These days I spend most of my working life as a web designer, often while wearing a look of genuine bafflement that anyone will actually pay me to do anything that's so much fun. I specialise in CSS-based design and web standards – if that means anything to you – although inevitably my professional site fails to meet the standards I set myself when working on clients' sites. It looks pretty, but the code is antediluvian and it's accessible as a bramble thicket. So much to do, so little coding time!
It was a rambling, meandering route that took me here and most of what I know is self-taught, so I'm a voracious reader of anything that will teach me new stuff. Tips and tricks are great, but what I really crave are overviews and guides that give structure and shape to the whole issue of accessible web design.

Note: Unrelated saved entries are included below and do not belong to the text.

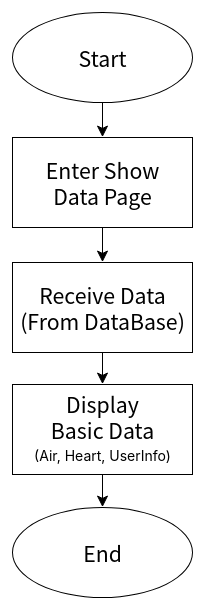
<!DOCTYPE html>
<html lang="en">
<head>
<meta charset="utf-8">
<title>Show data flowchart</title>
<style>
  :root {
    --paper: #ffffff;
    --ink: #000000;
  }
  * { box-sizing: border-box; margin: 0; padding: 0; }
  html, body { width: 205px; height: 610px; overflow: hidden; background: var(--paper); }
  .flowchart {
    display: flex;
    flex-direction: column;
    width: 205px;
    height: 610px;
    padding: 12px;
    color: var(--ink);
    font: 400 21.3px/26px "Noto Sans CJK JP", "Noto Sans", sans-serif;
  }
  .step {
    display: flex;
    flex: none;
    flex-direction: column;
    align-items: center;
    justify-content: center;
    width: 181px;
    height: 91px;
    border: 1px solid var(--ink);
    white-space: nowrap;
  }
  .terminal { border-radius: 50%; }
  .line { display: block; height: 26px; }
  .note { font: 400 14px/26px Inter, sans-serif; }
  .arrow { display: block; flex: none; width: 181px; stroke: var(--ink); fill: var(--ink); overflow: visible; }
</style>
</head>
<body>
<main class="flowchart">
  <div class="step terminal"><span class="line">Start</span></div>
  <svg class="arrow" height="34" viewBox="0 0 181 34" aria-hidden="true">
    <defs>
      <path id="arrowhead" d="M0 0L-5 -10L0 -7.5L5 -10Z"/>
    </defs>
    <line x1="90.5" y1="0" x2="90.5" y2="27"/>
    <use href="#arrowhead" x="90.5" y="33"/>
  </svg>
  <div class="step">
    <span class="line">Enter Show</span>
    <span class="line">Data Page</span>
  </div>
  <svg class="arrow" height="34" viewBox="0 0 181 34" aria-hidden="true">
    <line x1="90.5" y1="0" x2="90.5" y2="27"/>
    <use href="#arrowhead" x="90.5" y="33"/>
  </svg>
  <div class="step">
    <span class="line">Receive Data</span>
    <span class="line">(From DataBase)</span>
  </div>
  <svg class="arrow" height="31" viewBox="0 0 181 31" aria-hidden="true">
    <line x1="90.5" y1="0" x2="90.5" y2="24"/>
    <use href="#arrowhead" x="90.5" y="30"/>
  </svg>
  <div class="step">
    <span class="line">Display</span>
    <span class="line">Basic Data</span>
    <span class="line note">(Air, Heart, UserInfo)</span>
  </div>
  <svg class="arrow" height="32" viewBox="0 0 181 32" aria-hidden="true">
    <line x1="90.5" y1="0" x2="90.5" y2="25"/>
    <use href="#arrowhead" x="90.5" y="31"/>
  </svg>
  <div class="step terminal"><span class="line">End</span></div>
</main>
</body>
</html>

All of which is a build-up to linking to one of the best I've read in a long time – read it if you build websites and either find yourself daunted by the prospect of re-learning everything you once knew to conform to web standards, or are being driven mad on the project from hell.
Lesson No. 9: In the real world, stylesheet hacks will get your project across the finish line
Yes, stylesheet hacks are mildly disrespectful to the intentions behind the underlying technology. Yes, stylesheet hacks introduce the possibility of nightmares in the wake of a major change…such as the one that will take place when Internet Explorer 7 is released. Yes, the whole subject is an uproar waiting to happen.
This writer takes an unambiguous attitude on the subject. Given a choice between making excuses to a client about why something looks lousy in their browser or just fixing it, the latter decision settles up a pending invoice with far less pain and delay. When used wisely and with the appropriate caveats, stylesheet hacks make life a lot easier!
It also refers to a Zeldman piece about the price of compromises that's worth a read – puts things in perspective a bit…
We hold most of these truths
The version [of the US Declaration of Independence] in Thomas Jefferson's own hand is fascinating not only because it's in Thomas Jefferson's own hand, but also because it contains passages that would have ended slavery at the birth of the American nation. But those passages had to be deleted before the Declaration could be signed by representatives of states where slavery was practiced.
Put another way, the client bought a document intended to liberate all humanity, but demanded changes that kept part of humanity in chains.
So the next time a client requests changes that make your work less beautiful, less usable, or less smart, remember that greater people than you have lost bigger battles over far more important matters.